**WORK INSTRUCTIONS**
Filter the entries and keep only the lines where the string "before" appears.
══ EXCERPTED RECORDS
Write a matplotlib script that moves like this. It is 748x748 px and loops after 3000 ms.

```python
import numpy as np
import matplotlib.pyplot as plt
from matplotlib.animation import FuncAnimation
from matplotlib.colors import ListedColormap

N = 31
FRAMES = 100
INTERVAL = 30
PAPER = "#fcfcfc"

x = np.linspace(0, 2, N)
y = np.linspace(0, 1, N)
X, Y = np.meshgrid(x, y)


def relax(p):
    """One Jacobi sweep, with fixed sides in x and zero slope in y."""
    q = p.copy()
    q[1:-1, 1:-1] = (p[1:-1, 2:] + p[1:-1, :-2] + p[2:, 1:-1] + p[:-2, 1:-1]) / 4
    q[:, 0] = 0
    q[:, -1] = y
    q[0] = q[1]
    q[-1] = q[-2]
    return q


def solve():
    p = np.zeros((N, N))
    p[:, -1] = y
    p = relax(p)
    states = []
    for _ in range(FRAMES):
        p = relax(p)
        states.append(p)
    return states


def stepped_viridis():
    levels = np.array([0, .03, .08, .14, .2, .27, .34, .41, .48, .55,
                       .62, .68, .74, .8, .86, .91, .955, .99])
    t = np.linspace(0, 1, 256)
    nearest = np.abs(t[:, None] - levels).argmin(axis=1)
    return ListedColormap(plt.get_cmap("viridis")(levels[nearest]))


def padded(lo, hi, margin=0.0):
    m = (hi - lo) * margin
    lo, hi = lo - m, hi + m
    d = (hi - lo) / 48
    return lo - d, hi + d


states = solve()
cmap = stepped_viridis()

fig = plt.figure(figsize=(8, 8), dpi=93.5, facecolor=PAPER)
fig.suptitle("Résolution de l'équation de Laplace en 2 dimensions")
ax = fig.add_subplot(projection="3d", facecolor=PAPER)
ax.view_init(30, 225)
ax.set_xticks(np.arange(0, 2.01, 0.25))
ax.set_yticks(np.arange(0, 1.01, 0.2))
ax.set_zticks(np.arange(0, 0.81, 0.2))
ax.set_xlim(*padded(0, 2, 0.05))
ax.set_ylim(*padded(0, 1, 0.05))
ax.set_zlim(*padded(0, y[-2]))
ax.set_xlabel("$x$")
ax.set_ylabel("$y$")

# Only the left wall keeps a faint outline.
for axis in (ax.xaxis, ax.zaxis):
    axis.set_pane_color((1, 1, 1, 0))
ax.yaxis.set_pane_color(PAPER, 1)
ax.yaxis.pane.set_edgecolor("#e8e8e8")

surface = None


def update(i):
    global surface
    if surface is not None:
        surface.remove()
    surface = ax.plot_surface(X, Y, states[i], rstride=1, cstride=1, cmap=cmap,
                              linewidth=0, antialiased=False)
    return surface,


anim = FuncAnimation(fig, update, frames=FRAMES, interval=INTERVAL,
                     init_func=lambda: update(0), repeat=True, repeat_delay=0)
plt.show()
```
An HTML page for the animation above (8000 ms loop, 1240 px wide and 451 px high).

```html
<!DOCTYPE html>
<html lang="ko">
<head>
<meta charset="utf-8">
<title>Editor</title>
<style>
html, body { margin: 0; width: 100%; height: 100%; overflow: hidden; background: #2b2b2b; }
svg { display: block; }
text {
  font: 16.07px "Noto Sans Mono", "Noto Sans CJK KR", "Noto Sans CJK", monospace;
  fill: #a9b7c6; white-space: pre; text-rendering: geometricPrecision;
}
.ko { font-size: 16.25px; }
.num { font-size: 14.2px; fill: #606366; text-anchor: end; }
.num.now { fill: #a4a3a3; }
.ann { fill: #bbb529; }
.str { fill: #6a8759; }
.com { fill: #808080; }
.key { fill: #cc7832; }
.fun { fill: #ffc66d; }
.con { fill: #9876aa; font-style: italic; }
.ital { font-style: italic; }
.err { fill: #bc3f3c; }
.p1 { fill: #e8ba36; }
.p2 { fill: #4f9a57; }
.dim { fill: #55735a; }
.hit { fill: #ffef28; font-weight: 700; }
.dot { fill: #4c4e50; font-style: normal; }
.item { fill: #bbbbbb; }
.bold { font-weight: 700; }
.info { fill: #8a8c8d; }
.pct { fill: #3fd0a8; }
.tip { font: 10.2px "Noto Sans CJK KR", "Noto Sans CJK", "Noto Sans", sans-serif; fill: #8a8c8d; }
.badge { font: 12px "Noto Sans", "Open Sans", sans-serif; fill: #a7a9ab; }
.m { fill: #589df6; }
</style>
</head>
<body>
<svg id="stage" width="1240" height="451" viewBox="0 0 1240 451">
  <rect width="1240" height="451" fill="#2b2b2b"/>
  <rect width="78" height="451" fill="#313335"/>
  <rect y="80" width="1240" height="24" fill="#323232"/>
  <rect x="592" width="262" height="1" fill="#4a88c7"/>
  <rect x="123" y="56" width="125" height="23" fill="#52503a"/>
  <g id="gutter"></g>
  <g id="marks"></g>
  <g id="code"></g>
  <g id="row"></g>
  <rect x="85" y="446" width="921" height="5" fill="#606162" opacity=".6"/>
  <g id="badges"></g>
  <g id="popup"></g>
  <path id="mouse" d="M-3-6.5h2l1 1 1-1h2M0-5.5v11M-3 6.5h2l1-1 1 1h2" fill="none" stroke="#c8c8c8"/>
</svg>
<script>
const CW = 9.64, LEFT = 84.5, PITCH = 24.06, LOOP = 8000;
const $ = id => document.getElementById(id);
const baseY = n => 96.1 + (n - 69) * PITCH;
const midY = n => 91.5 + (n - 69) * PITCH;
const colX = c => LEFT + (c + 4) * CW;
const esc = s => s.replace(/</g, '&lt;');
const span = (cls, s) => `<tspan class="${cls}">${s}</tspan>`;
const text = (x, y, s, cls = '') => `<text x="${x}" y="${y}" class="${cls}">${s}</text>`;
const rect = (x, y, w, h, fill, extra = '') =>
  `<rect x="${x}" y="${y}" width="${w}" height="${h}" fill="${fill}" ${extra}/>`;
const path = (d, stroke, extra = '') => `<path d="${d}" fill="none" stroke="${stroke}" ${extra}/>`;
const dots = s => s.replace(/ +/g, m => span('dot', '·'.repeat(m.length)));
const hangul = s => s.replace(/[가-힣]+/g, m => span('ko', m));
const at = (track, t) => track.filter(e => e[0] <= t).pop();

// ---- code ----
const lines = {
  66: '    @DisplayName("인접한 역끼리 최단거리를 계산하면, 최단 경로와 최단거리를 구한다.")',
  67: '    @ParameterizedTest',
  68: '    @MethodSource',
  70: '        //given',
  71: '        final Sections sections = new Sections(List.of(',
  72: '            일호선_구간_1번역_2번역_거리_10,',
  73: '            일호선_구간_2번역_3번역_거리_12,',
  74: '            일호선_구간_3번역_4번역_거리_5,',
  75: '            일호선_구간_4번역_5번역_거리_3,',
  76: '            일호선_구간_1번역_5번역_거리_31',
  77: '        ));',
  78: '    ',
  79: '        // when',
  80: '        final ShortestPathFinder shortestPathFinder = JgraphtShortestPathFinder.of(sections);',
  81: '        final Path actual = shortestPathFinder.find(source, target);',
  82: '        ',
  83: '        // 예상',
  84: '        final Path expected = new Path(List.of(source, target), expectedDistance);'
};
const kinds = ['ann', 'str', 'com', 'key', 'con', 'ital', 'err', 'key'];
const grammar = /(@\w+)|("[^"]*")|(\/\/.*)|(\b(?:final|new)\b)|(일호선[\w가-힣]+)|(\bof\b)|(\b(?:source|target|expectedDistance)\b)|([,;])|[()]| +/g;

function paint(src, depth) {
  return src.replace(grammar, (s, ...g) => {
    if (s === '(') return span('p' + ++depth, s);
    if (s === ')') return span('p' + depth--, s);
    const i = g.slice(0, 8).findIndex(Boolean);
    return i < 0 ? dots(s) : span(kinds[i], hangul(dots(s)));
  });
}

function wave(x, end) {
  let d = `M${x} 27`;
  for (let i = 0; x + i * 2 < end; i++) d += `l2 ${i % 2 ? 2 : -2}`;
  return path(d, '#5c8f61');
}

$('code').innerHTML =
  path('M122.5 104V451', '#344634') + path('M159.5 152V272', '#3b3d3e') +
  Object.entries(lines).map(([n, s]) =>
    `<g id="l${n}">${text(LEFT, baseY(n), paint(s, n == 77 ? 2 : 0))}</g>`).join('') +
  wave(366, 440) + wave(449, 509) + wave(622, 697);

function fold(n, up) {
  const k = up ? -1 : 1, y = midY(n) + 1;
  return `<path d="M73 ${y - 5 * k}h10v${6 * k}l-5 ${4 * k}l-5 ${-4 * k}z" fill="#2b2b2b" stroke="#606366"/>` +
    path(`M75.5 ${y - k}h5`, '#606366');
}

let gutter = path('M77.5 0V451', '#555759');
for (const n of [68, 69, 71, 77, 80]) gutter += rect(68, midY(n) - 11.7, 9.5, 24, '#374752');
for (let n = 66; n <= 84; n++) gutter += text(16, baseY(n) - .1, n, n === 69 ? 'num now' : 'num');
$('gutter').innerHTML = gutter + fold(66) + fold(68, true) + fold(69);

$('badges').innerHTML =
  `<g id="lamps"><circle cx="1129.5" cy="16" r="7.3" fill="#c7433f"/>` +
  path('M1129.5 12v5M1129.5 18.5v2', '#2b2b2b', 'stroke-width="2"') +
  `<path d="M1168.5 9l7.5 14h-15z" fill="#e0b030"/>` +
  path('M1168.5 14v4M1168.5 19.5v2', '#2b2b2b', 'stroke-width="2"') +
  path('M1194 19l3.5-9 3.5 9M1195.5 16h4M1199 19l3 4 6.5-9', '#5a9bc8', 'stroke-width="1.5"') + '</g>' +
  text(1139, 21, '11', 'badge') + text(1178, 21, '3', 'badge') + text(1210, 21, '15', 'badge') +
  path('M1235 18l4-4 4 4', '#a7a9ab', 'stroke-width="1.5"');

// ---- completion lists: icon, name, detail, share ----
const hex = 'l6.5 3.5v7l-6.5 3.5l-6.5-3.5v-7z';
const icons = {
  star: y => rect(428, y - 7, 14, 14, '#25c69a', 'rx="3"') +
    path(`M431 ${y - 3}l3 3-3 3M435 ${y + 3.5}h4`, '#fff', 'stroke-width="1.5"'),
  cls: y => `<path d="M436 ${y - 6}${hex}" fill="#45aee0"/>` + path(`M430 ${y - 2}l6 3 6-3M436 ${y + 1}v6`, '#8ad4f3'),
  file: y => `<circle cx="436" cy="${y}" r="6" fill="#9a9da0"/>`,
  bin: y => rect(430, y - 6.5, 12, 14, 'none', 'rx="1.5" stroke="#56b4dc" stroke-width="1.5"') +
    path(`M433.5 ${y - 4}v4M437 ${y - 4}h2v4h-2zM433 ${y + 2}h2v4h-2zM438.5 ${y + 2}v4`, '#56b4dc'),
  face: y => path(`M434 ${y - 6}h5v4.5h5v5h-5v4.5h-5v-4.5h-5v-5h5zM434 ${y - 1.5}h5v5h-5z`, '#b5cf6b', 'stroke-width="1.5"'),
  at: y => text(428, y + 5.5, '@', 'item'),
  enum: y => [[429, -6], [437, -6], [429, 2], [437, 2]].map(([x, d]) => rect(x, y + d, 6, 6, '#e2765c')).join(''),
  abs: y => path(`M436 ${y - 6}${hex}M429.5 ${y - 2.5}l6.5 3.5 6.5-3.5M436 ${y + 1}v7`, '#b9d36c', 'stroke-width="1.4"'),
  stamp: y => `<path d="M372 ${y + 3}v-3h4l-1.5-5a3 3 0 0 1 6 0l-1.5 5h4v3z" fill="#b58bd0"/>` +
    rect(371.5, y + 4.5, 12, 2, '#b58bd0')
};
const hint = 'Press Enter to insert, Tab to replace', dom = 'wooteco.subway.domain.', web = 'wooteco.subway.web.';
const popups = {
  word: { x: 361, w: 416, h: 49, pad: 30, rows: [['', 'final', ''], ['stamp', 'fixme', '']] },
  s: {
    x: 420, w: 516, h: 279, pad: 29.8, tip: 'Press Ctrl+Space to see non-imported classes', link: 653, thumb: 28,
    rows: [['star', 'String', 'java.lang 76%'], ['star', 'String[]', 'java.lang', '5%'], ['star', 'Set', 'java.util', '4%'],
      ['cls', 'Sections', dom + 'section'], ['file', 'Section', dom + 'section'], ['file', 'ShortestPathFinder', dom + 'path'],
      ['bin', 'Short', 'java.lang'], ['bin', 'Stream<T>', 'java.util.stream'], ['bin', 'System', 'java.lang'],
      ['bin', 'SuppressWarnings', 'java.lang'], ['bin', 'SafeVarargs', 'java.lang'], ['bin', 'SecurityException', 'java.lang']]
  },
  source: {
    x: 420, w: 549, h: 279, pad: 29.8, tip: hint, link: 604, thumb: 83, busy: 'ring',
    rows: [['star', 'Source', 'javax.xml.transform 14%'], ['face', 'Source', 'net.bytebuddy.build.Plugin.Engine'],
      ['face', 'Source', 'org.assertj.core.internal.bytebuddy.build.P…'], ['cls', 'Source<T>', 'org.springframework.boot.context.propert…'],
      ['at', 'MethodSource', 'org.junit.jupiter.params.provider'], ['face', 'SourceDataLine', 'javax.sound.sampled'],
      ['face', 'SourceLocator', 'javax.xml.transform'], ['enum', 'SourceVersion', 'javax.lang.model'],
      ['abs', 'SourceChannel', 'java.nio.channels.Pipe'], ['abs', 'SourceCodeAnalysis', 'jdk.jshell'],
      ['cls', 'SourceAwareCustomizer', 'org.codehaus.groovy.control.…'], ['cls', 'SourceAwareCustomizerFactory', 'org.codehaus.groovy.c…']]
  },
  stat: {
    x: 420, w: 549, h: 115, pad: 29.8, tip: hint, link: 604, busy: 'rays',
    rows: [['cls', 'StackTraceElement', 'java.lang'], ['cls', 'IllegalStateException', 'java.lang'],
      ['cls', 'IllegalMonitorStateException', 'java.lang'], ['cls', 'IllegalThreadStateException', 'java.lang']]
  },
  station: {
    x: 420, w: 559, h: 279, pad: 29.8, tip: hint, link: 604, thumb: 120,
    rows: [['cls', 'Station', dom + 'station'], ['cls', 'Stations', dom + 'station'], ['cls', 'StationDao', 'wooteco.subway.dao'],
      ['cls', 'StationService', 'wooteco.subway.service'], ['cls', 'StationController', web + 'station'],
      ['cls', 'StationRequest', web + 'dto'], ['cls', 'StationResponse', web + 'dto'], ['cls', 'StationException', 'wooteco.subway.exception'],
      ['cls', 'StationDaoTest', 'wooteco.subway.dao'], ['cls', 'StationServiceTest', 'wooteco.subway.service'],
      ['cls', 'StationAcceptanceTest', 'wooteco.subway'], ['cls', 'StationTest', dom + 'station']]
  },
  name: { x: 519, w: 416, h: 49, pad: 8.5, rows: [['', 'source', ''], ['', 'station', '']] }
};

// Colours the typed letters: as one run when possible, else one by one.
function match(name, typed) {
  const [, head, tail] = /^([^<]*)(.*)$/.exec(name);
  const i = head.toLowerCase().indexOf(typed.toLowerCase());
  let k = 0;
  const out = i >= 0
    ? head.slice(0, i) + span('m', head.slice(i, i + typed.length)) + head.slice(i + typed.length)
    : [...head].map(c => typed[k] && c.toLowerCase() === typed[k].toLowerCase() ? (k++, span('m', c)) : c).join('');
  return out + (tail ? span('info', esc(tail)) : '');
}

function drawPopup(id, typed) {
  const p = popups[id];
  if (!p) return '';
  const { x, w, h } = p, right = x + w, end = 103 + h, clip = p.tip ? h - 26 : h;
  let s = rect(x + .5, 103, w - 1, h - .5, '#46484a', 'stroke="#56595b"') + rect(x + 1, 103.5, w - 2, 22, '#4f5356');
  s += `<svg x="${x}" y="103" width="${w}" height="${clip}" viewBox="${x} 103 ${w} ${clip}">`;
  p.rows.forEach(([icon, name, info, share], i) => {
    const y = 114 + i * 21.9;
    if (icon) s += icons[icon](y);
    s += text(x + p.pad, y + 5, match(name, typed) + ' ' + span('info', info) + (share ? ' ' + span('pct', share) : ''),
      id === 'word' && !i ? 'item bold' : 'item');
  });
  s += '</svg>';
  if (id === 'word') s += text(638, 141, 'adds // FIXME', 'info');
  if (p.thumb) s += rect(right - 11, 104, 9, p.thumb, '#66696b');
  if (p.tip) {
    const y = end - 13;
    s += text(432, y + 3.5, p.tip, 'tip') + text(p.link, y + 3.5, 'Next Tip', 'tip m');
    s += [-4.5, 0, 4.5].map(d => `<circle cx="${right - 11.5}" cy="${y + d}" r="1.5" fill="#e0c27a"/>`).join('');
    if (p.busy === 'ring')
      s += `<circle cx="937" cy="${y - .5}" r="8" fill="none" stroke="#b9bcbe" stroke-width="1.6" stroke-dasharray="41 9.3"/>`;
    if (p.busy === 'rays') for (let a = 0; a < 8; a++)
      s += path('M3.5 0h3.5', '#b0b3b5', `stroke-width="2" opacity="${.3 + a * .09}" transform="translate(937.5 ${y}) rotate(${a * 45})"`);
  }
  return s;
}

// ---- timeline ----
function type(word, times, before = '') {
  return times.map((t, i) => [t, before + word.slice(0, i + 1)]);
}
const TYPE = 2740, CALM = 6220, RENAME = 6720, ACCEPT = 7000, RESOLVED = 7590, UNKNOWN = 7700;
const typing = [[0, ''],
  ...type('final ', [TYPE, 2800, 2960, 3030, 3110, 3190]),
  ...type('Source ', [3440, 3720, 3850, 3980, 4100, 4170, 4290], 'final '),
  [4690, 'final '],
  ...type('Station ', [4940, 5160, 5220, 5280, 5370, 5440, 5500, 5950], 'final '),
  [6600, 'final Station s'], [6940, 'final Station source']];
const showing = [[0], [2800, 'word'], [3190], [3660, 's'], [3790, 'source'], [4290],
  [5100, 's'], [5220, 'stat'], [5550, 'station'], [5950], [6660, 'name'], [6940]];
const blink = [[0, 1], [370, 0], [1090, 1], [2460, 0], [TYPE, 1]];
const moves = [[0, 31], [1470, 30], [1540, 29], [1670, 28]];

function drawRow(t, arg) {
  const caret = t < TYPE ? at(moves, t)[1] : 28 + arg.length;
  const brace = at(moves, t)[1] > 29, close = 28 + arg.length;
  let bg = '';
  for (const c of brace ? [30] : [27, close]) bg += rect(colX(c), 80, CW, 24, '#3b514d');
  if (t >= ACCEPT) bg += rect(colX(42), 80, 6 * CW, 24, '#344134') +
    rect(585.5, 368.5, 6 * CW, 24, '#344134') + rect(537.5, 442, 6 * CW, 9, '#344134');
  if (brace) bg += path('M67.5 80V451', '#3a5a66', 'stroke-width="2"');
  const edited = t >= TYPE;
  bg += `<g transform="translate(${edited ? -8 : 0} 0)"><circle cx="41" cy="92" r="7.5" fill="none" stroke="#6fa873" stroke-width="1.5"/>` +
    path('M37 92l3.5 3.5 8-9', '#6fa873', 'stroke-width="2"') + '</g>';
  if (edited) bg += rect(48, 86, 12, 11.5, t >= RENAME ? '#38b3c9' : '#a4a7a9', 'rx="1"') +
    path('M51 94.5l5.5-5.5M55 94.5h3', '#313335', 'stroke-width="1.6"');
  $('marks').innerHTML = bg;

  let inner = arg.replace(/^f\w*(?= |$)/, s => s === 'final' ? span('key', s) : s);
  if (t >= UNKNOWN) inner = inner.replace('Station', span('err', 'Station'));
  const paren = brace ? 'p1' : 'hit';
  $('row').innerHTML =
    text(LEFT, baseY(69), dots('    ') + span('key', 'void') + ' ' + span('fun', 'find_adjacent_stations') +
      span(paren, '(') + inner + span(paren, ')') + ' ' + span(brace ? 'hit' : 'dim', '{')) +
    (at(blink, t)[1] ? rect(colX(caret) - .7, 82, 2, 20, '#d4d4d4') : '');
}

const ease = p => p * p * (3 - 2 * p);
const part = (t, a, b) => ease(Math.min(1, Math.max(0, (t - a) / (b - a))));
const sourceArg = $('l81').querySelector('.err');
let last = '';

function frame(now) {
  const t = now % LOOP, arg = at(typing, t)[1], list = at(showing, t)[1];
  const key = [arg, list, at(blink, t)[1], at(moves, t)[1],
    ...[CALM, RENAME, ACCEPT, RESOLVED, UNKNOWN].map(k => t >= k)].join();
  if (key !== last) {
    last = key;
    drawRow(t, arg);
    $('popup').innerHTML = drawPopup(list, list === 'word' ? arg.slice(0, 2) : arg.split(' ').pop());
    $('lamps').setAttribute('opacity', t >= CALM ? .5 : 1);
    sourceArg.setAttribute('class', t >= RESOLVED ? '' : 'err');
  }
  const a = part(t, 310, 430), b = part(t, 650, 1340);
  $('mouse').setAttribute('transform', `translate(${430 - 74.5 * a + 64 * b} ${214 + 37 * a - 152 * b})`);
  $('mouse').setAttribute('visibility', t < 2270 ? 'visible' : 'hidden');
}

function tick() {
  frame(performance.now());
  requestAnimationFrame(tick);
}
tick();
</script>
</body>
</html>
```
════
**RESPONSE TO THE TASK**
function type(word, times, before = '') {
  return times.map((t, i) => [t, before + word.slice(0, i + 1)]);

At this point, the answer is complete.